*Work task*:
Find every line in the listing below that includes the word "scenery", then give only how many there are.

*Given records*:
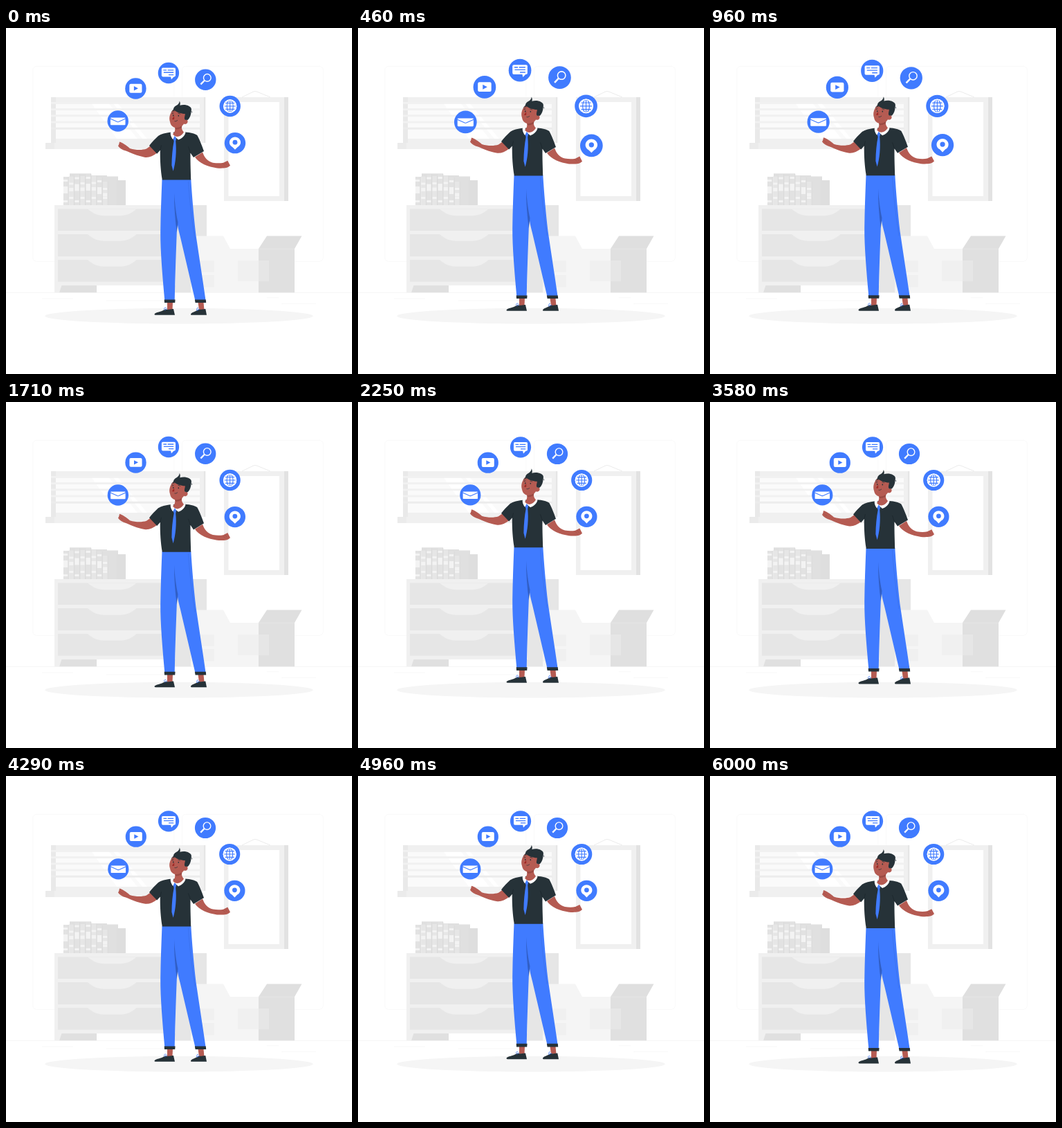
Animation of 500x500 px, one loop 6040 ms. Source, as an HTML page with a canvas:

```html
<!DOCTYPE html>
<html lang="en">
<head>
<meta charset="utf-8">
<title>Juggling icons</title>
<style>
html, body { margin: 0; width: 100%; height: 100%; overflow: hidden; background: #fff; }
canvas { display: block; width: 500px; height: 500px; }
</style>
</head>
<body>
<canvas id="stage"></canvas>
<script>
const LOOP = 6040, STEPS = 145, CYCLE = 6000;
const BLUE = '#407bff', DARK = '#263238', SKIN = '#b55b52', SHADE = '#9a4a43', WHITE = '#fff';
const canvas = document.getElementById('stage');
const ratio = Math.max(1, window.devicePixelRatio || 1);
canvas.width = canvas.height = 500 * ratio;
let c = canvas.getContext('2d');

function fill(d, color) {
  c.fillStyle = color;
  c.fill(new Path2D(d));
}
function line(d, color, width) {
  c.strokeStyle = color;
  c.lineWidth = width;
  c.stroke(new Path2D(d));
}
function box(x1, y1, x2, y2, color) {
  c.fillStyle = color;
  c.fillRect(x1, y1, x2 - x1, y2 - y1);
}
function round(x1, y1, x2, y2, r, color) {
  c.beginPath();
  c.roundRect(x1, y1, x2 - x1, y2 - y1, r);
  c.fillStyle = color;
  c.fill();
}
function oval(x, y, rx, ry, color) {
  c.beginPath();
  c.ellipse(x, y, rx, ry, 0, 0, 7);
  c.fillStyle = color;
  c.fill();
}

function drawWall() {
  c.strokeStyle = '#f8f8f8';
  c.lineWidth = 0.8;
  for (const x of [38.8, 254.3]) {
    c.beginPath();
    c.roundRect(x, 55.3, 204, 282, 5.5);
    c.stroke();
  }
  box(0, 382, 500, 382.6, '#f1f1f1');
  box(52, 390.8, 97, 391.3, '#f1f1f1');
  box(145, 393.8, 238, 394.3, '#f1f1f1');
  box(398, 398.2, 448, 398.7, '#f1f1f1');
  box(377, 389.6, 394, 390.1, '#f1f1f1');
}

function drawWindow() {
  box(65, 100, 288.3, 166, '#e6e6e6');
  box(66.5, 100, 286, 166, '#f0f0f0');
  box(57, 166, 281, 175, '#f0f0f0');
  box(57, 166, 70, 175, '#ebebeb');
  box(65, 100, 72, 166, '#e9e9e9');
  box(72, 107, 280, 160, '#fafafa');
  fill('M122 107H147L190 160H160Z M153 107H160L204 160H197Z', WHITE);
  for (let i = 0; i < 5; i++) {
    const y = 107 + i * 9.2;
    box(65, y, 281, y + 2.8, i === 4 ? '#ececec' : '#f1f1f1');
  }
}

function drawFrame() {
  line('M341 100L357 92.2Q360 90.8 363 92.2L382 100', '#e9e9e9', 0.9);
  box(315, 100, 408, 250, '#e2e2e2');
  box(315, 100, 402, 250, '#f0f0f0');
  box(321.5, 107, 395, 243, WHITE);
}

function drawBooks() {
  box(146, 214.5, 162, 256, '#e0e0e0');
  box(160, 220, 173, 256, '#dedede');
  box(92, 210.3, 123, 256, '#dfdfdf');
  box(123, 213, 146, 256, '#e0e0e0');
  const tops = [215, 214.5, 211.5, 214, 211, 213.5, 216, 222];
  tops.forEach((top, i) => {
    const x = 83 + i * 8.15;
    box(x, top, x + 7.6, 256, i % 2 ? '#e6e6e6' : '#e2e2e2');
    box(x + 6.8, top, x + 7.6, 256, '#d8d8d8');
    const low = i % 2 * 5;
    box(x, top + 4 + low, x + 6.2, top + 7 + low, '#f3f3f3');
    box(x, top + 14 + low / 2, x + 6.2, top + 24 - low / 2, '#f3f3f3');
    box(x, 249 - low, x + 6.2, 252 - low, '#f3f3f3');
  });
}

function drawDresser() {
  box(230, 256, 290, 382.3, '#e6e6e6');
  box(70, 256, 245, 372, '#f0f0f0');
  fill('M70 371H82L77 382.3H70Z', '#f0f0f0');
  fill('M80.5 372H131V382.3H77Z', '#e0e0e0');
  for (const [top, end] of [[261.5, 293], [298, 330], [335, 366.5]]) {
    box(75, top, 240, end, '#e6e6e6');
    c.save();
    c.translate(0, top);
    fill('M118 0H188.5C182 6 174 9.8 165 9.8H142C132 9.8 125 6 118 0Z', '#f0f0f0');
    c.restore();
  }
}

function drawCrates() {
  fill('M267 300.5H314L324 319H365V382.3H267Z', '#f5f5f5');
  box(267, 336, 301, 353, '#f0f0f0');
  box(267, 357, 301, 374.5, '#f0f0f0');
  box(365, 319, 417, 382.3, '#e0e0e0');
  fill('M365 319L377 300.5H427.5L417 319Z', '#dfdfdf');
  line('M365 319.2H417', '#e9e9e9', 0.6);
  box(335, 336, 365, 366, '#f0f0f0');
  box(365, 336, 380, 366, '#e6e6e6');
}

function drawHead() {
  fill('M243 140L255 138C253 144 254 148 257 151C253 158 246 160 241 154C245 150 245 146 243 140Z', SKIN);
  fill('M244 143C249 145 253 142 255 139L254 144C251 147 247 147 245 147Z', SHADE);
  fill('M241 119C237 124 235 130 237 136C238 142 242 145 247 144.5C252 144 256 141 257 139C260 140.5 263 138 262.5 135C262 132 259 132 258 133L262 122L250 115Z', SKIN);
  fill('M242 122C241 117 243 114 246.5 112.3C249 111 250.5 109 250.8 106C252 108.5 252 110.5 251.3 112.3C256 111 261 111.5 264.5 113.5C268 115 268.5 118 267.5 121C267.5 126 265.5 131 262.5 133.5C260.5 133 258.5 134 258 132C257.5 129 259 127 258.8 124.5C253 124.5 246 122 243.5 119.5Z', DARK);
  line('M266 122C268 120 269.5 121.5 268.5 123M242 119C240 119.5 239.5 121.5 240 123', DARK, 0.7);
  oval(241.8, 127, 0.8, 1.1, DARK);
  oval(249.3, 127.4, 0.8, 1.1, DARK);
  line('M239.8 124.4L242.3 123.4M248.5 123.8Q250.5 123.2 252 125', DARK, 0.8);
  fill('M243 127.5C242 129.5 240.5 131 240 132C241 133 242.5 132.8 243.2 132.2Z', '#a02724');
  line('M243.5 135.2Q246 136 248 133.8', DARK, 0.7);
}

function drawMan() {
  fill('M164 165C168 166 174 170 179 174.5C188 177.2 197 177 203 175L210 170L219 180.5C212 186 206 188.2 200 187.2C190 185.6 180 181 174 178.4C168 177 164 174 162 171Q163.5 169 164 165Z', SKIN);
  fill('M273 187L284 180C287 188 291 193 299 195.2C305 196.2 310 196 314 195.3L320.3 192.2L324 199.3C320 203.6 312 203.4 305 203C292 201 279 196 273 187Z', SKIN);
  line('M164 169L169 173M313 196L317 200M316 195L320 199', SHADE, 0.5);

  fill('M233 397H241L240.5 408H233Z M277.5 397H285.5L286.5 408H279Z', SKIN);
  fill('M214.5 414C216 411 224 411.5 230 406.8C234 408.5 238 406.4 242 406.6L244 415.4H216Q214.3 415.4 214.5 414Z', DARK);
  fill('M267 414C268.5 411 273 411.2 278 407C281 408.2 285 406.4 288.3 406.6L290 415.4H268Q266.8 415.4 267 414Z', DARK);
  line('M228 407Q230 402.8 231.5 405.5M229 408.5L233 406M275.5 408.5Q276 403.2 278 405.5M276 409L280 406.6', BLUE, 0.8);

  fill('M225.5 219H267.3C269 245 271 270 274.5 300C279 331 284 362 288.5 394H273.3L252 303C249 291 247.5 285 247.5 278C246 317 244.5 355 243.7 394H229.3C226 357 223 323 223.2 296C223.5 270 224.5 245 225.5 219Z', BLUE);
  fill('M243 239C244 255 246 270 248.5 281L246.8 296C244.5 278 242.8 258 243 239Z', '#315fc6');
  line('M263.5 222C265 250 268.5 277 273 307', '#3a70e8', 0.7);
  fill('M228.7 393H244.6L244.2 397.6H229Z M272.8 393H288.8L289.2 397.6H273.6Z', DARK);

  fill('M238 151.4C231 152 224 154 220 156.5C215 161 211 165.5 207 170.5L218.2 182.2L222.8 177C222.5 191 223.5 207 225.8 220H267.2C267 208 266.4 198 266.5 181L271 187.6L286 178.5C283 170 279.5 161 276.3 155.5C272 152.5 267 151.8 259 151Z', DARK);
  line('M222.8 177L224.5 170M266.5 181L263.5 172', '#1b252a', 0.7);
  fill('M238 150.7L241 149.5C242 153 243 155 245 156.6C250 155 254 151 255.5 148.8L259.5 151.2C258.5 156.5 254 160.3 249 162L244.2 157.8L241 161.5C238.5 158 237 154 238 150.7Z', WHITE);
  fill('M243.8 156.3L246.2 160.2L245.2 164C246.6 179 245.3 195 241.6 207.3L239.4 199C239.5 186 240.8 174 242.7 164L241.6 160.8Z', BLUE);
  drawHead();
}

const glyphs = [
  [162.3, 134.4, () => {
    round(-10.7, -5, 10.7, 5.7, 1.2, WHITE);
    line('M-11 -3.4L-1 1Q0 1.4 1 1L11 -3.4', BLUE, 1.1);
  }],
  [187.8, 87.7, () => {
    round(-9, -6.6, 9, 6.2, 2, WHITE);
    fill('M-2.5 -3.4L3.6 -0.2L-2.5 3Z', BLUE);
  }],
  [235, 65.3, () => {
    round(-10, -7.3, 10, 5.4, 1.8, WHITE);
    fill('M3 5L4 9.2L8 5Z', WHITE);
    line('M-7.5 -4H-2.8M-1.3 -4H7.2M-7 -0.7H7.2M0 2.6H7.2', BLUE, 1.3);
  }],
  [288, 75, () => {
    line('M-1.6 1.2L-6.8 6.6', WHITE, 2.3);
    c.beginPath();
    c.arc(2.5, -2.8, 5.3, 0, 7);
    c.strokeStyle = WHITE;
    c.lineWidth = 1.4;
    c.stroke();
  }],
  [323.2, 113, () => {
    oval(0, 0, 9.6, 9.6, WHITE);
    line('M0 -8.4V8.4M-8.4 0H8.4M-7 -4.4H7M-7 4.4H7', BLUE, 1.1);
    c.beginPath();
    c.ellipse(0, 0, 4.5, 8.6, 0, 0, 7);
    c.stroke();
    c.beginPath();
    c.arc(0, 0, 8.8, 0, 7);
    c.strokeStyle = WHITE;
    c.lineWidth = 1.5;
    c.stroke();
  }],
  [330.4, 165.8, () => {
    fill('M0 9.6L-3.8 5.8C-9 3 -9.3 -3.2 -5.4 -6.6C-2.2 -9.3 2.2 -9.3 5.4 -6.6C9.3 -3.2 9 3 3.8 5.8Z', WHITE);
    oval(0, -1, 3.4, 3.4, BLUE);
  }]
];

function drawIcons(scale) {
  c.save();
  c.translate(246.5, 115.6);
  c.scale(scale, scale);
  c.translate(-246.5, -115.6);
  for (const [x, y, glyph] of glyphs) {
    c.save();
    c.translate(x, y);
    oval(0, 0, 15.1, 15.1, BLUE);
    glyph();
    c.restore();
  }
  c.restore();
}

// Two linear pulses per cycle, then a rest.
const beats = [[0, 1], [600, 1.1], [1800, 1], [2400, 1], [3000, 1.1], [3600, 1], [6000, 1]];
function pulse(t) {
  const i = Math.max(1, beats.findIndex(b => t <= b[0]));
  const [t0, s0] = beats[i - 1], [t1, s1] = beats[i];
  return s0 + (s1 - s0) * (t - t0) / (t1 - t0);
}
// Rises 10 px and returns every 1.5 s at constant speed.
function hover(t) {
  const p = t % 1500 / 750;
  return -10 * Math.min(p, 2 - p);
}

// The still scenery is painted once.
const scenery = document.createElement('canvas');
scenery.width = scenery.height = canvas.width;
const main = c;
c = scenery.getContext('2d');
c.scale(ratio, ratio);
box(0, 0, 500, 500, WHITE);
drawWall();
drawWindow();
drawFrame();
drawBooks();
drawDresser();
drawCrates();
oval(250, 416.2, 193.8, 11.3, '#f5f5f5');
c = main;
c.scale(ratio, ratio);
c.lineCap = 'butt';

function render(now) {
  const step = Math.floor(((now + 5) % LOOP) * STEPS / LOOP);
  const t = (step + 1) * CYCLE / STEPS;
  c.drawImage(scenery, 0, 0, 500, 500);
  c.save();
  c.translate(0, hover(t));
  drawMan();
  c.restore();
  drawIcons(pulse(t));
}

let start = null;
function tick(now) {
  if (start === null) start = now;
  render(now - start);
  requestAnimationFrame(tick);
}
render(0);
requestAnimationFrame(tick);
</script>
</body>
</html>
```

*Answer*:
5